In 2013, the billboard owner sued the Tennessee transportation department in federal court, seeking to enjoin the enforcement of the TBA. The district court issued a ruling in favor of the billboard owner, but only enjoined the law’s enforcement as to his billboard. Because the law did not contain a severability clause, the effect of the court’s ruling was to invalidate the law against the plaintiff’s sign.
On appeal, the Sixth Circuit affirmed, in a broad way. Considering the on-premises exception, the appeals court concluded that the only way to determine whether a sign is on-premises is to review its content. For that reason, the court determined that the law was content based under Reed v. Town of Gilbert. The court then proceeded to apply strict scrutiny, ultimately finding that the law’s purported interests in aesthetics and traffic safety were not compelling, and in any event, that the law was not narrowly tailored to those interests.
The Sixth Circuit’s decision is remarkable for a number of reasons. The case is the first federal appellate decision invalidating a state highway advertising law in the wake of Reed. The case is also the first federal appellate decision invalidating the on-premises/off-premises distinction, which has been a common feature of sign regulation in the United States for decades. The distinction was affirmed in the Supreme Court’s 1981 case of Metromedia, Inc. v. City of San Diego, and Justice Alito’s concurrence in Reed seemed to suggest it remained valid. Other federal appellate courts, including the Ninth Circuit, have validated the on-premises/off-premises distinction in the aftermath of Reed, and this decision thus sets up a curious circuit split on the issue. Finally, the court’s application of strict scrutiny in its analysis of a law that—even as acknowledged by the court—largely regulates commercial speech indicates a decreasing gap in the judiciary’s treatment of commercial and noncommercial speech.

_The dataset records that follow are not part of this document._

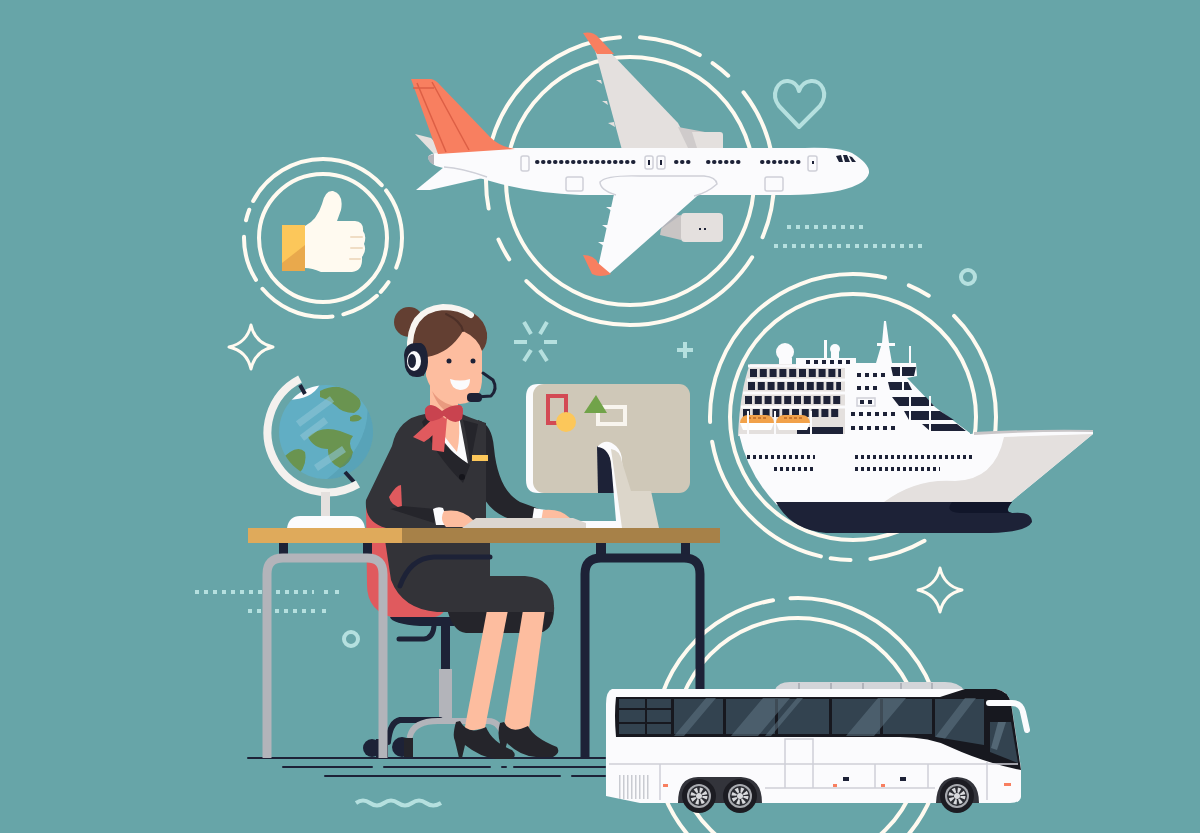
<!DOCTYPE html>
<html lang="en">
<head>
<meta charset="utf-8">
<title>Travel agency illustration</title>
<style>
:root{--teal:#67a5a8;--mint:#b5e0df;--cream:#fffaf0;--white:#fbfbfd;--grey:#e4e0de;--mid:#b3b4ba;--navy:#1d2237;--suit:#333338;--suit-dark:#25252b;--skin:#fdbd9f;--hair:#633f32;--coral:#f87f60;--coral-dark:#dd5f45;--red:#e05a5e;--yellow:#fcc75a;--glass:#334350;--green:#71a349;--land:#6a9450}
html,body{margin:0;height:100%;overflow:hidden;background:var(--teal)}
svg{display:block;width:1200px;height:833px}
.ring{fill:none;stroke:var(--cream);stroke-width:4;stroke-linecap:round}
.bg{fill:var(--teal)}.white{fill:var(--white)}.cream{fill:var(--cream)}.grey{fill:var(--grey)}.mid{fill:var(--mid)}.navy{fill:var(--navy)}.suit{fill:var(--suit)}.suit-dark{fill:var(--suit-dark)}.skin{fill:var(--skin)}.hair{fill:var(--hair)}.coral{fill:var(--coral)}.red{fill:var(--red)}.yellow{fill:var(--yellow)}.glass{fill:var(--glass)}.green{fill:var(--green)}.land{fill:var(--land)}
.line{fill:none;stroke-linecap:round;stroke-linejoin:round}
.mint{fill:none;stroke:var(--mint);stroke-width:4}
.s-navy{stroke:var(--navy)}.s-mid{stroke:var(--mid)}.s-white{stroke:var(--white)}
.panel{fill:none;stroke:#cfd0d8;stroke-width:1.5}
</style>
</head>
<body>
<svg viewBox="0 0 1200 833" role="img" aria-label="Travel agent at a desk with an airplane, a cruise ship and a coach">
<defs>
<g id="wheel"><circle r="17" fill="#1c1c22"/><circle r="12" fill="#a9abb0"/><circle r="10" fill="#2b2c32"/><circle r="6" fill="none" stroke="#d9dadd" stroke-width="5" stroke-dasharray="2.6 2.1"/><circle r="3" fill="#d9dadd"/></g>
<path id="sparkle" d="M0-22Q4-4 22 0Q4 4 0 22Q-4 4-22 0Q-4-4 0-22Z" fill="none" stroke="#fffaf0" stroke-width="3" stroke-linejoin="round"/>
<g id="lifeboat"><path d="M0 8Q1 0 8 0H26Q33 0 34 8Z" fill="#f2a24a"/><path d="M0 8H34L31 15H3Z" fill="#fff"/><path d="M8 3H27" stroke="#c9762f" stroke-width="2" stroke-dasharray="3 2"/></g>
<clipPath id="globe-clip"><circle cx="326" cy="432" r="47"/></clipPath>
<clipPath id="glass-clip"><path d="M617 698H984V745L930 736H617Z"/></clipPath>
</defs>
<rect class="bg" width="1200" height="833"/>

<g id="rings" class="ring">
<circle cx="630" cy="181" r="144" pathLength="360" stroke-dasharray="23 9 104 11 9 13 97 8 25 6 8 9 38 0"/>
<circle cx="630" cy="181" r="124"/>
<circle cx="323" cy="238" r="79" pathLength="360" stroke-dasharray="22 12 9 4 28 8 57 8 33 12 8 7 110 5 37 0"/>
<circle cx="323" cy="238" r="64"/>
<circle cx="853" cy="417" r="143" pathLength="360" stroke-dasharray="10 50 23 8 8 4 67 8 105 10 9 13 45 0"/>
<circle cx="853" cy="417" r="123"/>
<circle cx="798" cy="742" r="144" pathLength="360" stroke-dasharray="260 7 93 0"/>
<circle cx="798" cy="742" r="124"/>
</g>

<g id="accents">
<path class="mint" stroke-linejoin="round" d="M799 127L779 106C770 94 778 80 788 81Q797 82 799 91Q802 82 811 81C822 80 829 94 820 106Z"/>
<circle class="mint" cx="968" cy="277" r="7"/><circle class="mint" cx="351" cy="639" r="7"/>
<path class="mint" d="M677 350H693M685 342V358"/>
<path class="mint" d="M514 342H527M544 342H557M524 322L531 334M547 322L540 334M524 361L531 350M547 361L540 350"/>
<path class="mint" stroke-width="3" d="M356 803Q363 798 370 803T384 803T398 803T412 803T426 803T441 803"/>
<path class="mint" stroke-dasharray="4 5" d="M787 227H865M774 246H922M195 592H314M248 611H317"/>
<path class="mint" d="M324 592H328M335 592H339M322 611H326"/>
<use href="#sparkle" x="251" y="347"/><use href="#sparkle" x="940" y="590"/>
</g>

<g id="thumbs-up">
<path class="cream" d="M305 226Q317 220 322 204Q325 190 333 191Q344 194 341 210L337 221H355Q364 222 363 231Q367 236 364 244Q367 250 362 257Q363 271 352 272H321Q312 268 305 268Z"/>
<path class="line" stroke="#f0ddc4" stroke-width="2" d="M351 237H362M351 248H362M350 259H360"/>
<path class="yellow" d="M282 225H305V271H282Z"/><path fill="#e9a94c" d="M282 263L305 245V271H282Z"/>
</g>

<g id="airplane">
<path class="grey" d="M415 134L431 138L446 154H434Z"/>
<path class="grey" d="M595 50L610 52L678 123L692 150H622Z"/>
<path class="coral" d="M583 33Q593 31 599 38L614 54L597 54Z"/>
<path fill="#cfcbcb" d="M678 127L705 132V148H688Z"/><path class="grey" d="M692 132H720Q723 132 723 135V148H697Z"/>
<path class="grey" d="M601 80L596 80L602 84ZM607 101L602 101L608 105ZM614 122L608 123L615 127Z"/>
<path class="white" d="M428 157Q430 153 440 153L510 148H805Q838 147 852 153Q870 164 869 173Q866 186 832 192Q810 195 790 195H580Q530 193 490 181L436 166Q429 163 428 157Z"/>
<path class="coral" d="M411 79H431Q436 80 440 85L490 137Q500 147 515 149L438 154Z"/>
<path fill="none" stroke="#dd5f45" stroke-width="1.5" d="M417 83L446 152M432 82L469 150M413 88H434"/>
<path class="mid" d="M428 156L434 154V165Q427 161 428 156Z"/>
<path class="white" d="M416 190L444 167Q462 168 487 177L430 190Z"/>
<path class="panel" d="M444 167Q462 168 487 177"/>
<path class="mid" d="M667 212L690 218V236L661 230Z"/><rect class="grey" x="681" y="213" width="42" height="29" rx="4"/><path fill="#c9c5c4" d="M661 229L681 215V240L660 235Z"/>
<path class="navy" d="M699 228h2v2h-2zM704 228h2v2h-2z"/>
<path class="white" d="M616 185H708L696 197Q670 220 609 274L597 272Z"/>
<path class="panel" d="M616 195Q600 190 600 182Q606 175 640 176H704Q716 177 717 184Q707 193 694 196"/>
<path class="coral" d="M583 255Q594 255 598 263L611 274Q600 278 592 274Z"/>
<path class="white" d="M613 207L606 207L612 211ZM609 225L602 225L608 229ZM605 242L598 242L604 246Z"/>
<path class="line s-navy" stroke-width="4" stroke-dasharray="0.5 5.5" d="M537 162H638M676 162H692M708 162H742M762 162H803"/>
<rect class="panel" x="521" y="156" width="8" height="15" rx="2"/><rect class="panel" x="645" y="156" width="8" height="13" rx="2"/><rect class="panel" x="657" y="156" width="8" height="13" rx="2"/><rect class="panel" x="808" y="156" width="9" height="15" rx="2"/><rect class="panel" x="566" y="177" width="17" height="14" rx="2"/><rect class="panel" x="765" y="177" width="18" height="14" rx="2"/>
<path class="navy" d="M648 160h2v5h-2zM660 160h2v5h-2zM812 161h2v3h-2zM836 156L841 155L843 162L839 162ZM843 155L847 155L850 162L845 162ZM849 156L852 157L856 162L852 162Z"/>
</g>

<g id="cruise-ship">
<circle class="white" cx="785" cy="352" r="9"/><circle class="white" cx="835" cy="349" r="5"/>
<path class="white" d="M824 340h3v20h-3zM831 352h8v8h-8zM779 358h13v6h-13zM884 321h2l3 22h6v3h-6l3 17h-16l5-17h-4v-3h5zM909 346h2v18h-2z"/>
<path class="grey" d="M750 364H845V436H738Q740 390 750 364Z"/>
<path class="white" d="M796 358H856V368H796ZM845 363H916L917 376L907 378L935 407L970 433V445H845Z"/>
<path fill="none" class="s-navy" stroke-width="8" stroke-dasharray="7 2.8" d="M750 373H841M748 386H841M745 400H841M743 413H841"/>
<path fill="none" class="s-white" stroke-width="3" d="M748 366H847M747 380H847M743 393H847M741 407H847"/>
<path class="navy" d="M797 427H843V434H797ZM891 367H916L914 376H893ZM888 382H908L912 390H890ZM892 397H926L934 406H899ZM904 411H940L954 420H909ZM922 424H957L966 431H930Z"/>
<path fill="none" class="s-white" stroke-width="2" d="M901 366V380M903 382V392M910 396V432M930 396V434"/>
<path fill="none" class="s-navy" stroke-width="4" stroke-dasharray="4 4" d="M857 375H887M857 388H878M851 414H896M851 428H898M806 362H850"/>
<rect class="panel" x="857" y="398" width="18" height="8"/><path class="navy" d="M860 400h4v4h-4zM868 400h4v4h-4z"/>
<path class="white" d="M739 434H970L1000 432Q1050 430 1093 430V434L1041 477L1007 505H777Q748 475 739 434Z"/>
<path class="grey" d="M884 502Q916 478 955 481Q995 480 1004 437L1093 434L1041 477L1007 505Z"/>
<path fill="#c9c6c8" d="M974 432Q1036 429 1093 430V432Q1036 431 974 435Z"/>
<path class="navy" d="M776 502H1012Q1004 512 1012 513Q1032 511 1032 522Q1027 532 990 533H826Q791 530 776 502Z"/><path fill="#11162a" d="M952 502H1012Q1003 512 1012 513H960Q944 512 952 502Z"/>
<path fill="none" class="s-navy" stroke-width="4" stroke-dasharray="3 3" d="M747 457H815M855 457H975M774 469H815M855 469H940"/>
<use href="#lifeboat" x="740" y="415"/><use href="#lifeboat" x="776" y="415"/>
<path fill="none" class="s-white" stroke-width="2" d="M748 411V434M775 411V434M811 411V434"/>
</g>

<g id="globe">
<circle cx="326" cy="432" r="47" fill="#61aec4"/>
<g clip-path="url(#globe-clip)">
<path class="white" d="M284 384H320Q313 399 288 400Z"/>
<path class="land" d="M320 391Q343 380 359 398Q364 407 354 413Q342 413 336 406Q329 400 320 397ZM350 417Q357 412 362 418Q358 423 350 421ZM308 437Q321 425 340 431L353 436Q347 443 353 452Q351 464 340 468Q327 462 328 449Q314 449 308 437ZM279 462Q296 443 305 452Q308 468 294 478Z"/>
<path stroke="#8cc5d6" stroke-opacity=".6" stroke-width="7" d="M298 424L332 399M302 438L326 420M316 468L344 449"/>
<path fill="#3c7f95" fill-opacity=".25" d="M365 390Q378 440 326 480H380V390Z"/>
</g>
<path fill="none" class="s-navy" stroke-width="4" d="M300 385L305 394M345 472L354 482"/>
<path fill="none" stroke="#f4f1ee" stroke-width="8" d="M300 379A60 60 0 1 0 358 484"/>
<path class="grey" d="M321 492H330V518H321Z"/><path class="white" d="M287 528Q289 516 300 516H352Q363 516 365 528Z"/>
</g>

<g id="floor" class="line s-navy" stroke-width="2"><path d="M248 758H605M283 767H372M384 767H490M502 767H506M514 767H605M325 776H560M572 776H605"/></g>

<g id="chair">
<path class="red" d="M366 505Q370 484 390 484H410V590H446Q452 616 430 618H395Q367 612 367 585Z"/>
<path class="navy" d="M390 617H454V626H450V670H441V626H420Q392 624 390 617Z"/>
<path class="line s-navy" stroke-width="5" d="M399 639H424Q433 638 434 626"/>
<path class="mid" d="M439 669H452V722H439Z"/>
<path class="line s-navy" stroke-width="6" d="M440 720H400Q390 722 388 742"/>
<path class="line s-mid" stroke-width="6" d="M410 736Q414 721 438 721H488Q500 721 504 738"/>
<circle class="navy" cx="372" cy="748" r="9"/><path class="navy" d="M376 739h12v18h-12z"/><circle class="navy" cx="402" cy="747" r="10"/><path class="suit-dark" d="M404 738h9v19h-9z"/>
</g>

<g id="far-desk-leg"><path class="navy" d="M596 540h10v16h-10zM681 540h9v16h-9z"/><path fill="none" class="s-navy" stroke-width="9" d="M585 758V574Q585 558 601 558H684Q700 558 700 574V700"/></g>

<g id="agent">
<path class="suit-dark" d="M446 605H554Q555 633 536 633H466Q452 632 446 605Z"/>
<path class="skin" d="M523 610H545L529 728L503 732Z"/>
<path class="skin" d="M487 610H508L485 728L464 732Z"/>
<path class="suit-dark" d="M500 723Q497 733 500 743V757H503L507 743Q520 756 536 757H553Q561 753 557 747Q534 738 528 726Q510 735 504 722Z"/>
<path class="suit-dark" d="M456 722Q452 736 455 741L459 758H462L465 745Q480 757 496 759H511Q518 756 512 750Q492 742 486 727Q468 736 460 721Z"/>
<path class="suit" d="M385 540H490V576H525Q556 578 554 612H437Q402 609 391 580Z"/>
<path class="line s-navy" stroke-width="5" d="M400 586Q410 558 434 557H490"/>
<path class="suit-dark" d="M478 420Q492 424 494 448Q498 490 520 502L542 510L534 523Q492 522 480 490Z"/>
<path class="suit" d="M425 414Q398 418 392 446L366 500Q364 522 386 528H486V423Q470 418 462 414Z"/>
<path class="red" d="M389 497Q396 485 401 485L402 508Q391 506 389 497Z"/>
<path class="suit-dark" d="M402 506L436 509L434 523L390 509Z"/>
<path class="white" d="M431 416H459L468 464Q442 448 431 416Z"/>
<path class="skin" d="M430 374H458V408Q461 436 457 452Q434 425 430 409Z"/>
<path fill="#e99a7f" d="M432 391Q442 406 463 407L455 416Q439 411 432 391Z"/>
<path class="suit-dark" d="M429 414Q433 441 470 465L463 483Q433 453 422 422ZM463 420L478 424L470 465Q468 440 463 420Z"/>
<circle cx="462" cy="477" r="3" fill="#15151b"/><path class="yellow" d="M472 455H488V461H472Z"/>
<path class="red" d="M437 414Q430 422 413 437L424 442Q437 434 445 418ZM433 422L432 450L444 452L447 418Z"/>
<path fill="#c9434f" d="M442 411Q430 400 425 409Q424 423 433 421Q439 420 444 416Q455 426 462 419Q465 405 459 405Q450 405 442 411Z"/>
<path class="white" d="M433 509Q438 506 443 508L449 525H436ZM534 508L546 510L541 521H532Z"/>
<path class="skin" d="M444 511Q462 508 473 520Q474 526 468 527H446Q439 519 444 511ZM543 510Q560 508 570 518L560 522H541Z"/>
<circle class="hair" cx="409" cy="322" r="15"/>
<path class="skin" d="M426 322H482V376Q483 402 460 404Q433 401 426 376Z"/>
<path class="hair" d="M413 372Q402 313 444 307Q482 307 487 333Q488 344 482 351Q478 338 463 331Q450 353 427 357L424 376Z"/>
<path class="line" stroke="#4d3028" stroke-width="2" d="M463 331Q461 321 446 314"/>
<g class="navy"><circle cx="449" cy="361" r="2.5"/><circle cx="473" cy="361" r="2.5"/></g>
<path class="white" d="M450 379Q460 382 470 379Q470 390 460 390Q451 389 450 379Z"/>
<path class="line" stroke="#f8f5f1" stroke-width="6" d="M410 352Q408 310 443 307Q460 307 471 315"/>
<path class="navy" d="M404 355Q405 343 416 343H421Q428 346 428 362Q427 377 418 377Q408 378 405 367Z"/><ellipse cx="414" cy="361" rx="7" ry="10" class="white"/><ellipse cx="412" cy="361" rx="4" ry="7" class="navy"/>
<path class="line s-navy" stroke-width="3" d="M483 373L493 380Q498 389 491 396L476 397"/><rect class="navy" x="467" y="393" width="15" height="9" rx="4"/>
</g>

<g id="computer">
<path class="white" d="M538 384H678V493H538Q526 493 526 480V397Q526 384 538 384Z"/>
<rect x="533" y="384" width="157" height="109" rx="11" fill="#cfc8b8"/>
<path class="navy" d="M597 446H608L616 493H598Z"/>
<path class="white" d="M597 447Q606 437 616 446Q622 452 622 461L628 528H569V521H616L611 461Q607 447 597 447Z"/>
<path fill="#dcd6ca" d="M611 449Q620 450 622 462L631 491H651L659 528H622Z"/>
<rect x="548" y="396" width="18" height="27" fill="none" stroke="#d34a54" stroke-width="4"/>
<rect x="598" y="407" width="27" height="17" fill="none" stroke="#f8f5ee" stroke-width="4"/>
<circle class="yellow" cx="566" cy="422" r="10"/><path class="green" d="M584 413L596 395L607 413Z"/>
<path fill="#dcd6d0" d="M476 518H573L586 523V528H462Z"/>
</g>

<g id="desk">
<path class="navy" d="M279 541h9v16h-9zM363 541h9v16h-9z"/>
<path fill="none" class="s-mid" stroke-width="9" d="M267 758V574Q267 558 283 558H367Q383 558 383 574V758"/>
<rect x="248" y="528" width="472" height="15" fill="#a78148"/><rect x="248" y="528" width="154" height="15" fill="#dfaa5b"/>
</g>

<g id="coach">
<path fill="#d3d5d9" d="M775 690Q778 682 790 682H945Q958 682 964 690Z"/><path fill="none" stroke="#a5a8b0" stroke-width="1.5" d="M799 683V690M831 683V690M863 683V690M901 683V690M932 683V690"/>
<path class="white" d="M612 689H995Q1007 690 1011 702L1021 768V797Q1020 803 1010 803H640L606 796V704Q606 691 612 689Z"/>
<path fill="#17181f" d="M616 697H940L965 689H996Q1008 691 1011 703L1021 770Q985 763 950 747Q930 737 900 737H616Q614 715 616 697Z"/>
<g clip-path="url(#glass-clip)"><path class="glass" d="M619 699H671V734H619ZM674 699H723V734H674ZM726 699H775V734H726ZM778 699H829V734H778ZM832 699H880V734H832ZM883 699H932V734H883ZM935 699H984V745H950L935 738Z"/>
<path fill="#5f7583" fill-opacity=".55" d="M706 698H716L684 736H674ZM763 698H790L758 736H731ZM797 698H803L771 736H765ZM878 698H906L874 736H846ZM965 698H976L944 740H933Z"/></g>
<path fill="none" stroke="#17181f" stroke-width="2" d="M619 709H671M619 723H671M646 699V734"/>
<path class="glass" d="M990 722H1011L1018 763L990 752Z"/>
<path fill="#536775" d="M998 722H1006L997 750L991 748Z"/>
<path class="line s-white" stroke-width="6" d="M989 703H1012Q1021 703 1023 712L1027 730"/>
<path class="panel" d="M609 764H1018M660 764V800M785 739H813V788H785ZM875 764V788M928 764V788M987 762V800M765 788H935"/>
<path fill="none" stroke="#c9cbd1" stroke-width="24" stroke-dasharray="1.5 2.5" d="M619 787H650"/>
<path class="navy" d="M843 777h6v4h-6zM900 777h6v4h-6z"/><path class="coral" d="M663 784h5v3h-5zM833 784h4v3h-4zM881 784h4v3h-4zM1004 783h7v3h-7z"/>
<path fill="#33343b" d="M678 803Q678 777 698 777H741Q762 778 762 803ZM936 803Q937 777 957 777Q979 778 979 803Z"/>
<use href="#wheel" x="699" y="796"/><use href="#wheel" x="740" y="796"/><use href="#wheel" x="957" y="796"/>
</g>
</svg>
</body>
</html>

And the court’s approach to strict scrutiny seems to suggest that even traffic safety is not a compelling government interest for purposes of First Amendment analysis.